*Activity*:
Scan the entries line by line and return those with "sleeve".

== == ==

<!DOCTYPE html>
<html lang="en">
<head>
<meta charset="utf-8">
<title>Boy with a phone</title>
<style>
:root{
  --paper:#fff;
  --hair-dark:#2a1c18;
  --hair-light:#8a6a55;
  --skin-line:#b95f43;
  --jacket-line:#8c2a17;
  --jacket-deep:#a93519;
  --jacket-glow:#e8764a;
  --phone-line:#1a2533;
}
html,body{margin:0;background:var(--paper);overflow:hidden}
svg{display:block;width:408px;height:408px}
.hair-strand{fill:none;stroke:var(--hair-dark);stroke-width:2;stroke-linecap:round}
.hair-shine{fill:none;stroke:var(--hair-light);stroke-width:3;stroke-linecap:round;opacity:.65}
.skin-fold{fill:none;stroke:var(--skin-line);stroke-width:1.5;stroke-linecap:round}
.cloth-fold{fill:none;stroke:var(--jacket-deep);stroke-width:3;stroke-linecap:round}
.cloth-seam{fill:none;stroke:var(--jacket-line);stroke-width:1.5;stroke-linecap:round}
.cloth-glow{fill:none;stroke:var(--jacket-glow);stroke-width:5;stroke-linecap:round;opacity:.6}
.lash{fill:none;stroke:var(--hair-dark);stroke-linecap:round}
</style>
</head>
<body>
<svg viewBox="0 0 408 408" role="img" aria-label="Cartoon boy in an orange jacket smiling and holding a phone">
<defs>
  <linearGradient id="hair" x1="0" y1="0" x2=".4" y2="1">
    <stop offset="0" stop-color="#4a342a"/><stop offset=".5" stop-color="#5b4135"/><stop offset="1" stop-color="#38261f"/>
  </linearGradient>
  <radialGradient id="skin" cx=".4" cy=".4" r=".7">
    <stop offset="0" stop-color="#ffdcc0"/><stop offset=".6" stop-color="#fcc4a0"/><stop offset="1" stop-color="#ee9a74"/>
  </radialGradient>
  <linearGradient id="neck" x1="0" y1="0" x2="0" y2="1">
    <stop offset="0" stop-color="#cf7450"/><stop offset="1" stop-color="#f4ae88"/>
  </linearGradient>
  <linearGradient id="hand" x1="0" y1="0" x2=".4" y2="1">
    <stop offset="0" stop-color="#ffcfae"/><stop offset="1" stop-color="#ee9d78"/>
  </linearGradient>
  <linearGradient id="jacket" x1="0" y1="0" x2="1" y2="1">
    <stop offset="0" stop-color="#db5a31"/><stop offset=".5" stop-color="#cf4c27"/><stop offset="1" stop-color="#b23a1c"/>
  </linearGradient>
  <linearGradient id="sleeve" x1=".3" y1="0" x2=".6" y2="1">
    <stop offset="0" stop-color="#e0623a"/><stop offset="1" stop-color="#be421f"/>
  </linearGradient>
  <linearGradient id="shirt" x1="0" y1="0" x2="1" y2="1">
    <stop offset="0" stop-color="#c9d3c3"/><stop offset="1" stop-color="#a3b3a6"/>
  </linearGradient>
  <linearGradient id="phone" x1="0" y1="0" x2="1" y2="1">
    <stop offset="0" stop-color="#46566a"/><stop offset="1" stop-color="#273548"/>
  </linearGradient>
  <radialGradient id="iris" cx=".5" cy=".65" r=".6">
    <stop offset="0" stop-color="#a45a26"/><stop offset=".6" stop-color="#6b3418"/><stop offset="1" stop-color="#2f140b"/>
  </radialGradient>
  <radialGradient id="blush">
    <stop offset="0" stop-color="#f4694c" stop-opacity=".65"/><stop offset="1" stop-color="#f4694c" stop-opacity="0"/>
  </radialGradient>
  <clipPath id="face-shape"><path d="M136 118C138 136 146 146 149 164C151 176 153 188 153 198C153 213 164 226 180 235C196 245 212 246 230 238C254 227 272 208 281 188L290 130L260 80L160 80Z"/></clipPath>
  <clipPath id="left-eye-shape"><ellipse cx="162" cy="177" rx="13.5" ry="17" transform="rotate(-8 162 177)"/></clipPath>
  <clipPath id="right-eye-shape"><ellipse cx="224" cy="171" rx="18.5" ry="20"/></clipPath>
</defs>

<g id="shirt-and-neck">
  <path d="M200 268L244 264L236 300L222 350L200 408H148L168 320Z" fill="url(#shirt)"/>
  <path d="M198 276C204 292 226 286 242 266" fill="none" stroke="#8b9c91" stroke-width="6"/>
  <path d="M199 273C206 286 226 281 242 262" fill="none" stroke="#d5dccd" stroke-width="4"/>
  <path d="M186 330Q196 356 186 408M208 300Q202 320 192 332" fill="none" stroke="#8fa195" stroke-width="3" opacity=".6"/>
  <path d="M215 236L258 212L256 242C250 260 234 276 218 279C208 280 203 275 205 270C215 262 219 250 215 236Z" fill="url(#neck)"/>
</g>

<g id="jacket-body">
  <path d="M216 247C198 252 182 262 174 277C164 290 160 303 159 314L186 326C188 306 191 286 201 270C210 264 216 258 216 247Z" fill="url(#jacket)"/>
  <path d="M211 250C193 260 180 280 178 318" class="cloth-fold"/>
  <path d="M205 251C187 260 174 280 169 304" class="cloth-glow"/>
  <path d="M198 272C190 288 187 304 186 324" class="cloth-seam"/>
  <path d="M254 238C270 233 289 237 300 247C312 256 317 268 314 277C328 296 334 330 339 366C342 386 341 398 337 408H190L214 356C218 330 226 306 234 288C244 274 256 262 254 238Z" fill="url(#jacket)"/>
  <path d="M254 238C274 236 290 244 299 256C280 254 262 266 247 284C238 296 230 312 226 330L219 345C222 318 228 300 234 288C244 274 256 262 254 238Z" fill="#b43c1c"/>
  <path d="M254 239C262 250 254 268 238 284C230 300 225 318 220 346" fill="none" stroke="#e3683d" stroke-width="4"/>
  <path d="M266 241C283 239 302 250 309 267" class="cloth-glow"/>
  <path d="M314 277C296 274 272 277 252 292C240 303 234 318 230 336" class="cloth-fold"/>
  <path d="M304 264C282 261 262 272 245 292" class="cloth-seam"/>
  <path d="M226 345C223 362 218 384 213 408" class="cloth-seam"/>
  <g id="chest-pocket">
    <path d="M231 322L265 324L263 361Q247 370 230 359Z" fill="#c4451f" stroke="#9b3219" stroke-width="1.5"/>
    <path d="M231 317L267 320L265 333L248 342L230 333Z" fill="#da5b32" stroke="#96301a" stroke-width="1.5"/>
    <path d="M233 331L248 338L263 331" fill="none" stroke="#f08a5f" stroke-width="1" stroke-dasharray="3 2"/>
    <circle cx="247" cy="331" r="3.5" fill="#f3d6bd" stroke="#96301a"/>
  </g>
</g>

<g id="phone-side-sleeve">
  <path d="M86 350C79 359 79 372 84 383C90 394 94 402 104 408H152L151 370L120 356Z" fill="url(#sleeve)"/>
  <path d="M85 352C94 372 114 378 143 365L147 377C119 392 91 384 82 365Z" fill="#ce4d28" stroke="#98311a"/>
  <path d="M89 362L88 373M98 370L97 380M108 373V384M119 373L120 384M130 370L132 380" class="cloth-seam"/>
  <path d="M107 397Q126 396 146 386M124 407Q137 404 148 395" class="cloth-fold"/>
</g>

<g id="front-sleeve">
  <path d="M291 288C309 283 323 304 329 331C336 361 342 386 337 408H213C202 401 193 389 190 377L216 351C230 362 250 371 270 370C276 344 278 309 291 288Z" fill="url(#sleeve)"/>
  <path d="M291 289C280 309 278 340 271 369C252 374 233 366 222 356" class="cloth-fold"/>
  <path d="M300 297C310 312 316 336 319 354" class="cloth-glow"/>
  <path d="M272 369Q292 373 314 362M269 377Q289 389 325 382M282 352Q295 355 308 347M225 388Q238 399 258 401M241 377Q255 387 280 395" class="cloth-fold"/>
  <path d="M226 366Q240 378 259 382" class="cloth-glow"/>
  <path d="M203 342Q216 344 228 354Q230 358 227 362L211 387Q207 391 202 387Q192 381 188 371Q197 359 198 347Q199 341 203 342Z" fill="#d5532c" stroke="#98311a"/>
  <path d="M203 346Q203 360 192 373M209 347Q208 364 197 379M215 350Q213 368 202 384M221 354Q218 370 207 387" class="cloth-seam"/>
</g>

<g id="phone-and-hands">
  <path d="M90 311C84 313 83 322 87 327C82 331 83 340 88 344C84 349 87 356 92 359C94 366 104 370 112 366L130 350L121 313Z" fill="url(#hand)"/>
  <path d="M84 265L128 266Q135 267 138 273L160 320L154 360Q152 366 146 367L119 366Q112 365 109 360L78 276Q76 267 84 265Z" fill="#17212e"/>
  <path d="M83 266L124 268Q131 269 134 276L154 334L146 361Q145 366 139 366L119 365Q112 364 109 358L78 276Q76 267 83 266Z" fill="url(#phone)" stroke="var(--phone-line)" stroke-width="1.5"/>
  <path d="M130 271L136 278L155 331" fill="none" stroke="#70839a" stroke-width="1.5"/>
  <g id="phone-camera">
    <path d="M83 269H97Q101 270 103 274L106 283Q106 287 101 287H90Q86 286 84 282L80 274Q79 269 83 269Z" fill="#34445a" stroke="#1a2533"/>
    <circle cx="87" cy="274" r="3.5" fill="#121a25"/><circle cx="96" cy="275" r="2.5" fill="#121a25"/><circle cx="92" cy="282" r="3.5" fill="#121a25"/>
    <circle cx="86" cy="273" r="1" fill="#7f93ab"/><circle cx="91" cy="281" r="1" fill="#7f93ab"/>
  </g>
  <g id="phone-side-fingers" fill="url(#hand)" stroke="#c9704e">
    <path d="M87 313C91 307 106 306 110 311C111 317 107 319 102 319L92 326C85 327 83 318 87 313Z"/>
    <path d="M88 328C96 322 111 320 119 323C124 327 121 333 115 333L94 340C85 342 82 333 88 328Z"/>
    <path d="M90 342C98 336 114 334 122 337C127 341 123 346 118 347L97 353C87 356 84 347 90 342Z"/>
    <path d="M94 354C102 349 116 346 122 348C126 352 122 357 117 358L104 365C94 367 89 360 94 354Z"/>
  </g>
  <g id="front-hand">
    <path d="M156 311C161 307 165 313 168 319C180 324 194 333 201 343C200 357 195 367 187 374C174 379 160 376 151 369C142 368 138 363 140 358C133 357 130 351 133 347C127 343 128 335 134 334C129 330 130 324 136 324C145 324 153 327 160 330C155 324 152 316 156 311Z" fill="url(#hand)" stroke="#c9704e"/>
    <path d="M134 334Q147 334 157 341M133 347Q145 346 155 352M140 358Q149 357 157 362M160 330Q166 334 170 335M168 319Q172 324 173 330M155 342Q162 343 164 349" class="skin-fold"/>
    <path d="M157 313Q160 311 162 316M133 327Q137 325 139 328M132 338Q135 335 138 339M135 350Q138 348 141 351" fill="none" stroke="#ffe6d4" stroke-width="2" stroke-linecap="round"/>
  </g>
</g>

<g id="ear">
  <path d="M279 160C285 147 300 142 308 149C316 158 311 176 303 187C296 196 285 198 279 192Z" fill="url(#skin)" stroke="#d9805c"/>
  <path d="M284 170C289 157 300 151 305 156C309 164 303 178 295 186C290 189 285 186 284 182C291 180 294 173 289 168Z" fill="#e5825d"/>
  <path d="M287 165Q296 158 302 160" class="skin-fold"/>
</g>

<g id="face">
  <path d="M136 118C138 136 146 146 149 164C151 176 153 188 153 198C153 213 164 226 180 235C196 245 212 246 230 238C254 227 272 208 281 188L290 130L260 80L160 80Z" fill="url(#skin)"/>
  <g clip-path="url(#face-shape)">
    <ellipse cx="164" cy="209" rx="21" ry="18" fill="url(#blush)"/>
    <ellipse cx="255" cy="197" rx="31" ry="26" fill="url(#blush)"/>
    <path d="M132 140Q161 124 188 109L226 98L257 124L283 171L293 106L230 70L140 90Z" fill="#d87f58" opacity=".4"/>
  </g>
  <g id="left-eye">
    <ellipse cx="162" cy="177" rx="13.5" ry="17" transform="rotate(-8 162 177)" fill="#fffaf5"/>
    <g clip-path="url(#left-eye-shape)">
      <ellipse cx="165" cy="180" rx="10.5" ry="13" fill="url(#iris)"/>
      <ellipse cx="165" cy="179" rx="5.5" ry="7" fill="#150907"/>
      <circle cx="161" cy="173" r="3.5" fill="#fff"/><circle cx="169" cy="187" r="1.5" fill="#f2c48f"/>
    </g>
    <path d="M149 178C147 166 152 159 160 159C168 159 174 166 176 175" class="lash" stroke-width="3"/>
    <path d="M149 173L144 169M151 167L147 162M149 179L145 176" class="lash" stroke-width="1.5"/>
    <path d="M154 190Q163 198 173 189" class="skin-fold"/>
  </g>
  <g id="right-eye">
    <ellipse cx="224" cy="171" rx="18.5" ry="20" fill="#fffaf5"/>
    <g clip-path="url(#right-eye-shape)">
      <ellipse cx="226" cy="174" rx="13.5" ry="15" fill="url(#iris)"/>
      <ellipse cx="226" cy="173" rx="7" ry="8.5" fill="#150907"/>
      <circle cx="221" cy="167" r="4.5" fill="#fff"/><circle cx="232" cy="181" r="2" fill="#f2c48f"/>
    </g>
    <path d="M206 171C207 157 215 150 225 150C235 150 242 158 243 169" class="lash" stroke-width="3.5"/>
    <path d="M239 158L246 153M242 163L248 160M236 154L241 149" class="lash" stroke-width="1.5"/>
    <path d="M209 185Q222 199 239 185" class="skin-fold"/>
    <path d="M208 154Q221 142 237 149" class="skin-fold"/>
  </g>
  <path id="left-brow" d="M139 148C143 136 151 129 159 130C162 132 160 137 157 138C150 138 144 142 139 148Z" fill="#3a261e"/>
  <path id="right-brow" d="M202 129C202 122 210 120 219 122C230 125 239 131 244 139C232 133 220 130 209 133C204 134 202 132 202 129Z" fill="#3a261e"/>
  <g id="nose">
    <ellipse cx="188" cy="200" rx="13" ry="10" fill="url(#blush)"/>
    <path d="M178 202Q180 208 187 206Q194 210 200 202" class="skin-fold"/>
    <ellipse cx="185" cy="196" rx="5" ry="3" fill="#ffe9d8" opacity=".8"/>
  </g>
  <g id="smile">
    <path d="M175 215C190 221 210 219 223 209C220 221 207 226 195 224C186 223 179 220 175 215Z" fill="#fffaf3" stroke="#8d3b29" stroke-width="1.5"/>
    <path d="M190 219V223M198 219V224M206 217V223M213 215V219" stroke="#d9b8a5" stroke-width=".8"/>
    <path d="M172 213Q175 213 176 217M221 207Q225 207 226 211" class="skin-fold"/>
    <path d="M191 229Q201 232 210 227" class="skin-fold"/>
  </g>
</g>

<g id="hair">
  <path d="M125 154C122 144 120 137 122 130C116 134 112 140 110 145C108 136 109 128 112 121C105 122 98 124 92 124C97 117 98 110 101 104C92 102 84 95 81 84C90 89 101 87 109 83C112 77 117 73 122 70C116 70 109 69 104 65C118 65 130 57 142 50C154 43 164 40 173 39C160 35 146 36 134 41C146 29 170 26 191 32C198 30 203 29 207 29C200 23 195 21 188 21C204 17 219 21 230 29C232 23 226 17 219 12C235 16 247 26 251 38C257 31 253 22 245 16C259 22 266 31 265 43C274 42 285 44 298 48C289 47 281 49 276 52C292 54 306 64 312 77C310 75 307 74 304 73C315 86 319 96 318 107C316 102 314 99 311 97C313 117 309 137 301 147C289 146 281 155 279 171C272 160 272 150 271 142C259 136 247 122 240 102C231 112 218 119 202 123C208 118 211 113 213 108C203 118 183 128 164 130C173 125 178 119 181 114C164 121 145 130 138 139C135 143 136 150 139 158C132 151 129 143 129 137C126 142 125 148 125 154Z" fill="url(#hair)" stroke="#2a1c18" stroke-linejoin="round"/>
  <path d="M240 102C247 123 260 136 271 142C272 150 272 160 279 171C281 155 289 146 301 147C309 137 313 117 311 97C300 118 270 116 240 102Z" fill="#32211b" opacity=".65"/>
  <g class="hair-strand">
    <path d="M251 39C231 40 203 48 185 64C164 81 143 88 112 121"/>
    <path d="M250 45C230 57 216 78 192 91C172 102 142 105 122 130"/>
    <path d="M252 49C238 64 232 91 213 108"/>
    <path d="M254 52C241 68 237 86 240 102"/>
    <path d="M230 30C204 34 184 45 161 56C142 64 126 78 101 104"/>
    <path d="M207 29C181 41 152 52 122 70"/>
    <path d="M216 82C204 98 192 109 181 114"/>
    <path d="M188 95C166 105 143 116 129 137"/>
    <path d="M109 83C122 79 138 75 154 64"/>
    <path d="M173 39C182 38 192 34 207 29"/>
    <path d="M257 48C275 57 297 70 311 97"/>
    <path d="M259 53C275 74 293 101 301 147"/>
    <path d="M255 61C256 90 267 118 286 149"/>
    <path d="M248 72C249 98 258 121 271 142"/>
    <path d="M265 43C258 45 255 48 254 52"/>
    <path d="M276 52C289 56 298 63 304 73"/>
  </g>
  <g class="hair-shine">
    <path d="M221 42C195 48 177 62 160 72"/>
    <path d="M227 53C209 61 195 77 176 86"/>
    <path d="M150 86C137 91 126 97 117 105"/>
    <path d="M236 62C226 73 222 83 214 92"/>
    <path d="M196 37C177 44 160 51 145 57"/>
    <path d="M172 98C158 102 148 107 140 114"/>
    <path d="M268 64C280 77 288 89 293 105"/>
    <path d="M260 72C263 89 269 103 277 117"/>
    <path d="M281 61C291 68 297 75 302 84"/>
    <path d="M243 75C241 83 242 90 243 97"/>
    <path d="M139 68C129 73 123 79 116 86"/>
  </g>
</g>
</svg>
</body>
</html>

== == ==

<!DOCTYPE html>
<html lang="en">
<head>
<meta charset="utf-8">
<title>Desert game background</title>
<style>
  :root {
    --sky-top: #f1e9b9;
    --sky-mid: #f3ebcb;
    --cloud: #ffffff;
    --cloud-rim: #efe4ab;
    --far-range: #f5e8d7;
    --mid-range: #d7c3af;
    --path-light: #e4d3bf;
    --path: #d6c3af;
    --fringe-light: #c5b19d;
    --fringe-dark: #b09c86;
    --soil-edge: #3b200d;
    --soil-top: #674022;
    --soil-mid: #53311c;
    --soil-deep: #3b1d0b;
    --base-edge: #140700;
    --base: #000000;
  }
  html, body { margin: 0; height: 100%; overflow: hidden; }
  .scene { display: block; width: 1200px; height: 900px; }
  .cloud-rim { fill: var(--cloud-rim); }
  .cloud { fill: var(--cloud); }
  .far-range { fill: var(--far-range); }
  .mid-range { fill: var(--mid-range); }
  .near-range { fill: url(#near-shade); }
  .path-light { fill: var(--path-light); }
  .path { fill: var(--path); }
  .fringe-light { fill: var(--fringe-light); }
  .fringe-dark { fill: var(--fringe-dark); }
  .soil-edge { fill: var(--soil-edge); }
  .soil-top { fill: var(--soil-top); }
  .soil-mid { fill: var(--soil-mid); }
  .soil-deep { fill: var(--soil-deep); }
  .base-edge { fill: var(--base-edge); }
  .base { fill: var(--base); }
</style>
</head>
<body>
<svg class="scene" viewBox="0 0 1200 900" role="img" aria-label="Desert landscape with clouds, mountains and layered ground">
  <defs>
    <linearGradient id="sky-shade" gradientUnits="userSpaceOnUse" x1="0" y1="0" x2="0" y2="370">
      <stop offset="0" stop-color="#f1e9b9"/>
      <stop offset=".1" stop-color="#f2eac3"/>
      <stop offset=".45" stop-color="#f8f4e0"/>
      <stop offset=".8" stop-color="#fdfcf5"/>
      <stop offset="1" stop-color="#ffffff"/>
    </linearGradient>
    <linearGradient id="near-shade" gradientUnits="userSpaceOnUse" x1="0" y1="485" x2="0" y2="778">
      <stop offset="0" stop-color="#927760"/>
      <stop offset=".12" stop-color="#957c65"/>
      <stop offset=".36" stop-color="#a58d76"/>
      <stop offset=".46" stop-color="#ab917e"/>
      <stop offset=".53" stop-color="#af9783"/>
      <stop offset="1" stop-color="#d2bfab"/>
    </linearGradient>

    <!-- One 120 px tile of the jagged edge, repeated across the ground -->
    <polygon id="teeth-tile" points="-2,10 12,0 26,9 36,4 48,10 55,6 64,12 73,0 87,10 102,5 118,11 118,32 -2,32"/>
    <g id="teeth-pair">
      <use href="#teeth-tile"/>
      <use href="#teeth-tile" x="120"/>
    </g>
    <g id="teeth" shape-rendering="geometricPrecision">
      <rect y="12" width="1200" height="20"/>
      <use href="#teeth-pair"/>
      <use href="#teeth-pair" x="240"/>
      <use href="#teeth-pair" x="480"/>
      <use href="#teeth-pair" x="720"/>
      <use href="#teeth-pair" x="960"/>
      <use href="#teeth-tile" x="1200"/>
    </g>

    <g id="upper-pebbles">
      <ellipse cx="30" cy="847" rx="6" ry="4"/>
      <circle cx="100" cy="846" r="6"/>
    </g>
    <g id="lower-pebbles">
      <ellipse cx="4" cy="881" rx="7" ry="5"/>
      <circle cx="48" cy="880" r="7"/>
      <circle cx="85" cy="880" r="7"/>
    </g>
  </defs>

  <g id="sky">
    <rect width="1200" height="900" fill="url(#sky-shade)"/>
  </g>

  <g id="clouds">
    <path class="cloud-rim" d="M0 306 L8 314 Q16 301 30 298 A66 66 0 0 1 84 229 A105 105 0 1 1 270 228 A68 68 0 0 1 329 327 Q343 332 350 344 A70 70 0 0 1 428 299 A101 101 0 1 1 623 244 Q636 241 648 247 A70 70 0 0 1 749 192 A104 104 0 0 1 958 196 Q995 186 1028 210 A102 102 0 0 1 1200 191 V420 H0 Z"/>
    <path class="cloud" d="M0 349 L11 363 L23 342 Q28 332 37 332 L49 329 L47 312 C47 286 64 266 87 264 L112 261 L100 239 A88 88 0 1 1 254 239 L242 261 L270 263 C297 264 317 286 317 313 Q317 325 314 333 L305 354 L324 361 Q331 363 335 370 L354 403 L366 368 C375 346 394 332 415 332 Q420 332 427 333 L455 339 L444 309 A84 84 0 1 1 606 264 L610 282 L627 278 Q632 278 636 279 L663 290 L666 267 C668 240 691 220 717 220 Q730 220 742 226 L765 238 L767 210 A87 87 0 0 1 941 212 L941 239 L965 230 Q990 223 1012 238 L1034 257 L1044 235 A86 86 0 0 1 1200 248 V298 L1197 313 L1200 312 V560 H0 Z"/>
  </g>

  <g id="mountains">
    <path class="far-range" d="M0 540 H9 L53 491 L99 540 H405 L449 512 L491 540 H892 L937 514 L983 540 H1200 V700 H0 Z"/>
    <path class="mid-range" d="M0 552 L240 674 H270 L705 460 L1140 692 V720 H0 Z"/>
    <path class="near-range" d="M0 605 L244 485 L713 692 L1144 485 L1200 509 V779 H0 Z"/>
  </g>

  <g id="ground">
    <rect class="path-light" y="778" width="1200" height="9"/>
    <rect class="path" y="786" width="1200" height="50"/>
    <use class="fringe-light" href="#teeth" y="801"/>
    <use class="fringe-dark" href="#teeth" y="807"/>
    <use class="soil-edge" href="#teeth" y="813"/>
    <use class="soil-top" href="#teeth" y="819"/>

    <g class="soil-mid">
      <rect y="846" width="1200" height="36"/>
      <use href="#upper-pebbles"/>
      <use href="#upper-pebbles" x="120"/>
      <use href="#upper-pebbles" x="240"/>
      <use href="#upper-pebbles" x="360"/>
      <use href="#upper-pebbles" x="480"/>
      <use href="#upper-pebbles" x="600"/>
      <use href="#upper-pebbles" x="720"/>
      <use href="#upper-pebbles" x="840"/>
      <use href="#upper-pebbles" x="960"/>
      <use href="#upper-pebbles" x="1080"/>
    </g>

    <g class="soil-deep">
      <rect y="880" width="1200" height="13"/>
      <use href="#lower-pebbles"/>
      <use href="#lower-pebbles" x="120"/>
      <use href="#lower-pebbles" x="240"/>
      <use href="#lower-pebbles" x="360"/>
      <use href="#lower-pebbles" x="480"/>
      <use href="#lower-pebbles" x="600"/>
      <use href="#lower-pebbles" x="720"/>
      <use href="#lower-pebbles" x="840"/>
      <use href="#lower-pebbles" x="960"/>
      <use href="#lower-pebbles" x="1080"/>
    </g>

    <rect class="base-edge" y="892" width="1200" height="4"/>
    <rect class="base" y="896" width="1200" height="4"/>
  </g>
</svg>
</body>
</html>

== == ==

*Reply to the exercise*:
  <linearGradient id="sleeve" x1=".3" y1="0" x2=".6" y2="1">
<g id="phone-side-sleeve">
  <path d="M86 350C79 359 79 372 84 383C90 394 94 402 104 408H152L151 370L120 356Z" fill="url(#sleeve)"/>
<g id="front-sleeve">
  <path d="M291 288C309 283 323 304 329 331C336 361 342 386 337 408H213C202 401 193 389 190 377L216 351C230 362 250 371 270 370C276 344 278 309 291 288Z" fill="url(#sleeve)"/>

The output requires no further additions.